Items from a dataset:
::::::
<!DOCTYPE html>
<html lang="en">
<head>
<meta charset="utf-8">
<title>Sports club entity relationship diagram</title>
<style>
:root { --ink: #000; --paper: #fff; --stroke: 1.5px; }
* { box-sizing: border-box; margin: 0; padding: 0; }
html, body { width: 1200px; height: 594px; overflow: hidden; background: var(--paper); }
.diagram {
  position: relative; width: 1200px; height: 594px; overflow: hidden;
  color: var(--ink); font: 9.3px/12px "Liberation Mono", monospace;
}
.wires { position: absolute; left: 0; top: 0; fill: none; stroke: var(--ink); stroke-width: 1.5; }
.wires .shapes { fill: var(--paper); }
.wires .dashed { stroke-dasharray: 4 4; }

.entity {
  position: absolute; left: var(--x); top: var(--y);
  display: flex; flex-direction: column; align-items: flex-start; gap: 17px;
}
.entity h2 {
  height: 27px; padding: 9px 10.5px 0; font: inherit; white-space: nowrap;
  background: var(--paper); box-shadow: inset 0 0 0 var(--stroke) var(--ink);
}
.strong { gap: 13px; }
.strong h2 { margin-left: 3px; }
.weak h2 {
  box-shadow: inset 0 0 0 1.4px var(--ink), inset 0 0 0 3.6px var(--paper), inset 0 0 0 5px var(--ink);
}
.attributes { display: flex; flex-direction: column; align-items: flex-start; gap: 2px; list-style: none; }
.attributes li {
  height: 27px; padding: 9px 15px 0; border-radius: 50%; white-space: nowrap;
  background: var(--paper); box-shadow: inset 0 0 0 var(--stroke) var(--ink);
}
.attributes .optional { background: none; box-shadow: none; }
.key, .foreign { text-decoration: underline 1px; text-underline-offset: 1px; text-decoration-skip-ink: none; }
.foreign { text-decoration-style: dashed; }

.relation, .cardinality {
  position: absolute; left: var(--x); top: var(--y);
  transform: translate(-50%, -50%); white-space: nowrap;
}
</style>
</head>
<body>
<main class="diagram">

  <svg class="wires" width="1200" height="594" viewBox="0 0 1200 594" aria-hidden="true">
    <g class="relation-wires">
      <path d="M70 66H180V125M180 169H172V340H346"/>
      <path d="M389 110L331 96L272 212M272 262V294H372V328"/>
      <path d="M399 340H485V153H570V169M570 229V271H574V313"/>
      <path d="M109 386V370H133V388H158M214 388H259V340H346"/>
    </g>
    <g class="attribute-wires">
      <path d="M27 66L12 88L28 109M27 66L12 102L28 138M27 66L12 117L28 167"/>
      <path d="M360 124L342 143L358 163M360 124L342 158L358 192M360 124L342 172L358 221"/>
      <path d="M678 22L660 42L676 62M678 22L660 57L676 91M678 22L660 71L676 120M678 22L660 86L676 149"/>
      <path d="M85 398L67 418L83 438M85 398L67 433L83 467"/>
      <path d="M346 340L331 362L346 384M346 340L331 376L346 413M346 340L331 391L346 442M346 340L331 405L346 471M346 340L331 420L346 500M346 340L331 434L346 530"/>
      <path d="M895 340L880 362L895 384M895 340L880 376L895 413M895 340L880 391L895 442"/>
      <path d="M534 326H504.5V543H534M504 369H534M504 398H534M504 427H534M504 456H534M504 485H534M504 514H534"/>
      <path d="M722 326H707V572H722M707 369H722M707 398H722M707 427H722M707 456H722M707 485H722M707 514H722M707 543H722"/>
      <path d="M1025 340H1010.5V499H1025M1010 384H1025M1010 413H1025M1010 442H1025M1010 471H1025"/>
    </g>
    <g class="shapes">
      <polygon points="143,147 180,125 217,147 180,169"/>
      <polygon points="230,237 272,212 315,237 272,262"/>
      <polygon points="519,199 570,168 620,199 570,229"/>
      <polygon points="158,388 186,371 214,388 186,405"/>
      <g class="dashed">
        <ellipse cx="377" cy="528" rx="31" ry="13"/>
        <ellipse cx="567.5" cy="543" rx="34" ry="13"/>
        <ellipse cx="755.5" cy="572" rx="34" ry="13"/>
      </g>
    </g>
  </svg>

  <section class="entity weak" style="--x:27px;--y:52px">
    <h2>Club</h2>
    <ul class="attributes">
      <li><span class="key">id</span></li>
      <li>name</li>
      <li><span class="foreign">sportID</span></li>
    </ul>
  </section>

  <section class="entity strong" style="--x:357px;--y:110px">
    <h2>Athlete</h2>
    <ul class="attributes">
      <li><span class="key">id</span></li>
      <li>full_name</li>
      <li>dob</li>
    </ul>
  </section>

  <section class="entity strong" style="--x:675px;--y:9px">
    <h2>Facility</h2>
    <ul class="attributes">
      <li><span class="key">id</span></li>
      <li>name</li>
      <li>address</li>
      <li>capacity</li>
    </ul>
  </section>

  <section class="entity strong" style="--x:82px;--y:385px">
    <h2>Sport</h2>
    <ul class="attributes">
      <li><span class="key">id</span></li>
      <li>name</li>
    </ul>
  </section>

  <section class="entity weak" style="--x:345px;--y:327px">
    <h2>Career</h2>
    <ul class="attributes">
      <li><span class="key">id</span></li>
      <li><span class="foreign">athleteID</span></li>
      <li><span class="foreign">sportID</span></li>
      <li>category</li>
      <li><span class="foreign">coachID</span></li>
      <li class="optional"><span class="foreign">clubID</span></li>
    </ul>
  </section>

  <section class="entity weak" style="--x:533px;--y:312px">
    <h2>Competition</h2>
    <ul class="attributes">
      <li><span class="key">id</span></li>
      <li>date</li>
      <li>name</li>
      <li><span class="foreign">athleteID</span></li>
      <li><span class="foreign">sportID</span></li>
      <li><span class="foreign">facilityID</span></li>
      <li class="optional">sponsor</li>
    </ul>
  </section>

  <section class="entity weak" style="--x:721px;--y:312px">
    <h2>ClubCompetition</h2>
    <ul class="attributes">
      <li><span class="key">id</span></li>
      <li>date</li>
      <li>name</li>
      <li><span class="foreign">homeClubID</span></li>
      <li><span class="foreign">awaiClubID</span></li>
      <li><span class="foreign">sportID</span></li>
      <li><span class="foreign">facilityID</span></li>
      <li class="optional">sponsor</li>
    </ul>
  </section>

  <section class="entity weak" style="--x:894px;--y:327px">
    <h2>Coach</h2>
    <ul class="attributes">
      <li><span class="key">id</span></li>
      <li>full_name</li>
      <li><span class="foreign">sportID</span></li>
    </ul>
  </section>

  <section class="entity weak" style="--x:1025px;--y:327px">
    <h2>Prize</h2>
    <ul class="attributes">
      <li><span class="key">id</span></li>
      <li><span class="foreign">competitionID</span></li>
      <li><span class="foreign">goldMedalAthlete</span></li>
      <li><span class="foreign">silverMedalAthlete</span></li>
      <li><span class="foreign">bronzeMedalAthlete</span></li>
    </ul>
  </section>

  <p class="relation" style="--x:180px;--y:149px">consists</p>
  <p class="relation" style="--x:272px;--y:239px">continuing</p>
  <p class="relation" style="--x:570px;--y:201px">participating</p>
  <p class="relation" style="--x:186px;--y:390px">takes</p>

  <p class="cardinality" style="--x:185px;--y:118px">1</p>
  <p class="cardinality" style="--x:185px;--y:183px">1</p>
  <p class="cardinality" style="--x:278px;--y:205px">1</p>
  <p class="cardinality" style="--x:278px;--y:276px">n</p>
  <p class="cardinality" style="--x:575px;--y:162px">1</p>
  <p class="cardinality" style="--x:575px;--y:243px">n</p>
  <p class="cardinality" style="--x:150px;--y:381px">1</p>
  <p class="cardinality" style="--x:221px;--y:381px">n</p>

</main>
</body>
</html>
::::::
WORK TO BE COMPLETED: A word-for-word copy of the lines above from the one with "22L660 42L676 62M678" through the one with "326H504.5V543H534M504 369H534M504 398H534M504", inclusive, is the only output wanted.

EXERCISE OUTPUT:
      <path d="M678 22L660 42L676 62M678 22L660 57L676 91M678 22L660 71L676 120M678 22L660 86L676 149"/>
      <path d="M85 398L67 418L83 438M85 398L67 433L83 467"/>
      <path d="M346 340L331 362L346 384M346 340L331 376L346 413M346 340L331 391L346 442M346 340L331 405L346 471M346 340L331 420L346 500M346 340L331 434L346 530"/>
      <path d="M895 340L880 362L895 384M895 340L880 376L895 413M895 340L880 391L895 442"/>
      <path d="M534 326H504.5V543H534M504 369H534M504 398H534M504 427H534M504 456H534M504 485H534M504 514H534"/>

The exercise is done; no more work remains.